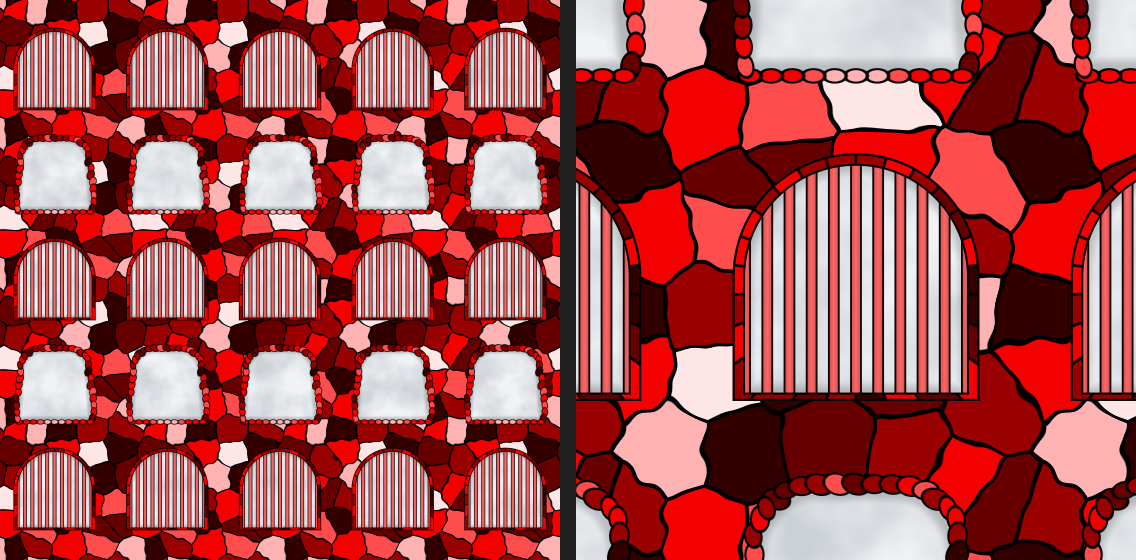
Left: the whole. Right: its middle third, enlarged.
A Shadertoy shader for this pattern:

```glsl
// Red rubble wall with alternating rows of barred arches and stone-rimmed openings.

vec2 hash2(vec2 p) {
    vec3 a = fract((p.xyx + 17.0) * vec3(0.1031, 0.1030, 0.0973));
    a += dot(a, a.yzx + 33.33);
    return fract((a.xx + a.yz) * a.zy);
}

float cornerSlope(vec2 cell, vec2 offset, float period) {
    return dot(hash2(mod(cell + offset, period)) * 2.0 - 1.0, -offset);
}

// Gradient noise that wraps after the given number of lattice cells
float gradientNoise(vec2 p, float period) {
    vec2 i = floor(p), f = fract(p);
    vec2 u = f * f * f * (f * (f * 6.0 - 15.0) + 10.0);
    vec4 g;
    for (int k = 0; k < 4; k++) {
        vec2 o = vec2(k & 1, k >> 1);
        g[k] = dot(hash2(mod(i + o, period)) * 2.0 - 1.0, f - o);
    }
    return mix(mix(g.x, g.y, u.x), mix(g.z, g.w, u.x), u.y);
}

float fill(float d) {
    return clamp(0.5 - d * iResolution.y, 0.0, 1.0);
}

// Reds from nearly black to nearly white, rank 0 to 30
vec3 stoneColor(float rank) {
    return rank < 5.0 ? vec3(0.2, 0.0, 0.0)
         : rank < 10.0 ? vec3(0.4, 0.0, 0.0)
         : rank < 16.0 ? vec3(0.6, 0.0, 0.0)
         : rank < 22.0 ? vec3(0.96, 0.0, 0.0)
         : rank < 25.0 ? vec3(1.0, 0.3, 0.3)
         : rank < 28.0 ? vec3(1.0, 0.7, 0.7) : vec3(1.0, 0.9, 0.9);
}

vec2 stoneSeed(vec2 cell) {
    return cell + 0.1 + 0.8 * hash2(mod(cell, vec2(5, 6)) + 4.0);
}

// Wobbly Voronoi stones, 5 by 6 to a tile, four tiles across the canvas
vec3 wall(vec2 uv) {
    vec2 size = 0.25 / vec2(5, 6);
    uv += 0.006 * vec2(gradientNoise(uv * 64.0, 16.0), gradientNoise(uv * 64.0 + 7.5, 16.0));
    vec2 p = uv / size, home = floor(p), nearCell = home, toNear = vec2(9);
    for (int k = 0; k < 25; k++) {
        vec2 cell = home + vec2(k % 5, k / 5) - 2.0;
        vec2 r = (stoneSeed(cell) - p) * size;
        if (dot(r, r) < dot(toNear, toNear)) { toNear = r; nearCell = cell; }
    }
    float edge = 1.0;
    for (int k = 0; k < 25; k++) {
        if (k == 12) continue;
        vec2 r = (stoneSeed(nearCell + vec2(k % 5, k / 5) - 2.0) - p) * size;
        edge = min(edge, dot(0.5 * (toNear + r), normalize(r - toNear)));
    }
    vec2 id = mod(nearCell + vec2(1, 2), vec2(5, 6));
    return stoneColor(mod(dot(id, vec2(7, 13)), 30.0)) * fill(0.0012 - edge);
}

// Pale cloudy sky, shaded near the rim of an opening
vec3 sky(vec2 uv, float d) {
    float cloud = gradientNoise(uv * 18.0, 64.0) + 0.5 * gradientNoise(uv * 40.0, 64.0)
                + 0.25 * gradientNoise(uv * 90.0, 128.0);
    vec3 c = mix(vec3(0.8, 0.82, 0.84), vec3(0.94, 0.95, 0.96), clamp(0.6 + cloud, 0.0, 1.0));
    return c * mix(0.82, 1.0, smoothstep(0.0, 0.008, -d));
}

// Semicircular arch with a thin stone frame and vertical bars
vec3 barredArch(vec3 col, vec2 q, vec2 uv) {
    float d = q.y > 0.002 ? length(q - vec2(0, 0.002)) - 0.066
                          : max(abs(q.x) - 0.066, -q.y - 0.067);
    float frame = max(d - 0.0075, -q.y - 0.072);
    float turn = atan(q.y, q.x) * 26.0 / 6.2832 + 0.5;
    float joint = (0.5 - abs(fract(turn) - 0.5)) * length(q) * 0.24;
    vec3 block = stoneColor(4.0 + 17.0 * hash2(vec2(floor(turn), 3)).x);
    block *= fill(max(max(0.0008 - joint, frame + 0.0013), 0.0012 - d));
    col = mix(col, block, fill(frame));

    float bar = abs(fract(q.x / 0.0132 + 0.5) - 0.5) * 0.0132;
    vec3 inside = mix(sky(uv, d), vec3(0.06, 0.0, 0.0), fill(bar - 0.0035));
    inside = mix(inside, vec3(1.0, 0.4, 0.4) * (1.0 - 70.0 * bar), fill(bar - 0.0024));
    return mix(col, inside, fill(d));
}

// Tapered opening ringed with overlapping rounded stones
vec3 ruggedOpening(vec3 col, vec2 q, vec2 uv) {
    float radius = q.y > 0.0 ? 0.04 : 0.004;
    vec2 b = abs(q) - vec2(0.065 - 0.07 * q.y, 0.066) + radius;
    float d = length(max(b, 0.0)) + min(max(b.x, b.y), 0.0) - radius;
    col = mix(col, sky(uv, d + 0.005), fill(d));
    for (int k = 0; k < 44; k++) {
        int side = k / 11;
        float u = (float(k % 11) + 0.5) / 5.5 - 1.0;
        vec2 s = side == 0 ? vec2(u, 1) : side == 1 ? vec2(1, -u)
               : side == 2 ? vec2(-u, -1) : vec2(-1, u);
        vec2 h = hash2(vec2(k, 9));
        vec2 center = s * vec2(0.065 - 0.0045 * s.y, 0.066);
        if (s.y > 0.0) center *= 1.0 - 0.2 * pow(s.x * s.y, 4.0);
        vec2 size = side == 2 ? vec2(0.0078, 0.0046)
                  : mix(vec2(0.0075, 0.005), vec2(0.0095, 0.007), h.y);
        if (side % 2 == 1) { size = size.yx; center.x += (h.x - 0.5) * 0.006; }
        float tilt = side == 2 ? 0.0 : h.y - 0.5;
        vec2 r = mat2(cos(tilt), sin(tilt), -sin(tilt), cos(tilt)) * (q - center);
        float stone = (length(r / size) - 1.0) * min(size.x, size.y);
        float rank = side == 2 ? 26.0 - 11.0 * abs(u) + 3.0 * h.x
                   : side == 0 ? 9.0 + 15.0 * h.x : 4.0 + 19.0 * h.x;
        col = mix(col, stoneColor(rank) * fill(stone + 0.0012), fill(stone));
    }
    return col;
}

void mainImage(out vec4 fragColor, in vec2 fragCoord) {
    vec2 uv = fragCoord / iResolution.y;
    // Five columns and five rows around the canvas center
    vec2 pitch = vec2(0.2013, 0.1875);
    vec2 cell = clamp(floor((uv - 0.5) / pitch + 0.5), -2.0, 2.0);
    vec2 q = uv - 0.5 - cell * pitch;
    vec3 col = wall(uv);
    col = mod(cell.y, 2.0) < 0.5 ? barredArch(col, q, uv) : ruggedOpening(col, q, uv);
    fragColor = vec4(col, 1.0);
}
```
****
◆ ACTION ITEM
For each line above that contains the word "fract", copy that line.

◆ SOLUTION
    vec3 a = fract((p.xyx + 17.0) * vec3(0.1031, 0.1030, 0.0973));
    return fract((a.xx + a.yz) * a.zy);
    vec2 i = floor(p), f = fract(p);
    float joint = (0.5 - abs(fract(turn) - 0.5)) * length(q) * 0.24;
    float bar = abs(fract(q.x / 0.0132 + 0.5) - 0.5) * 0.0132;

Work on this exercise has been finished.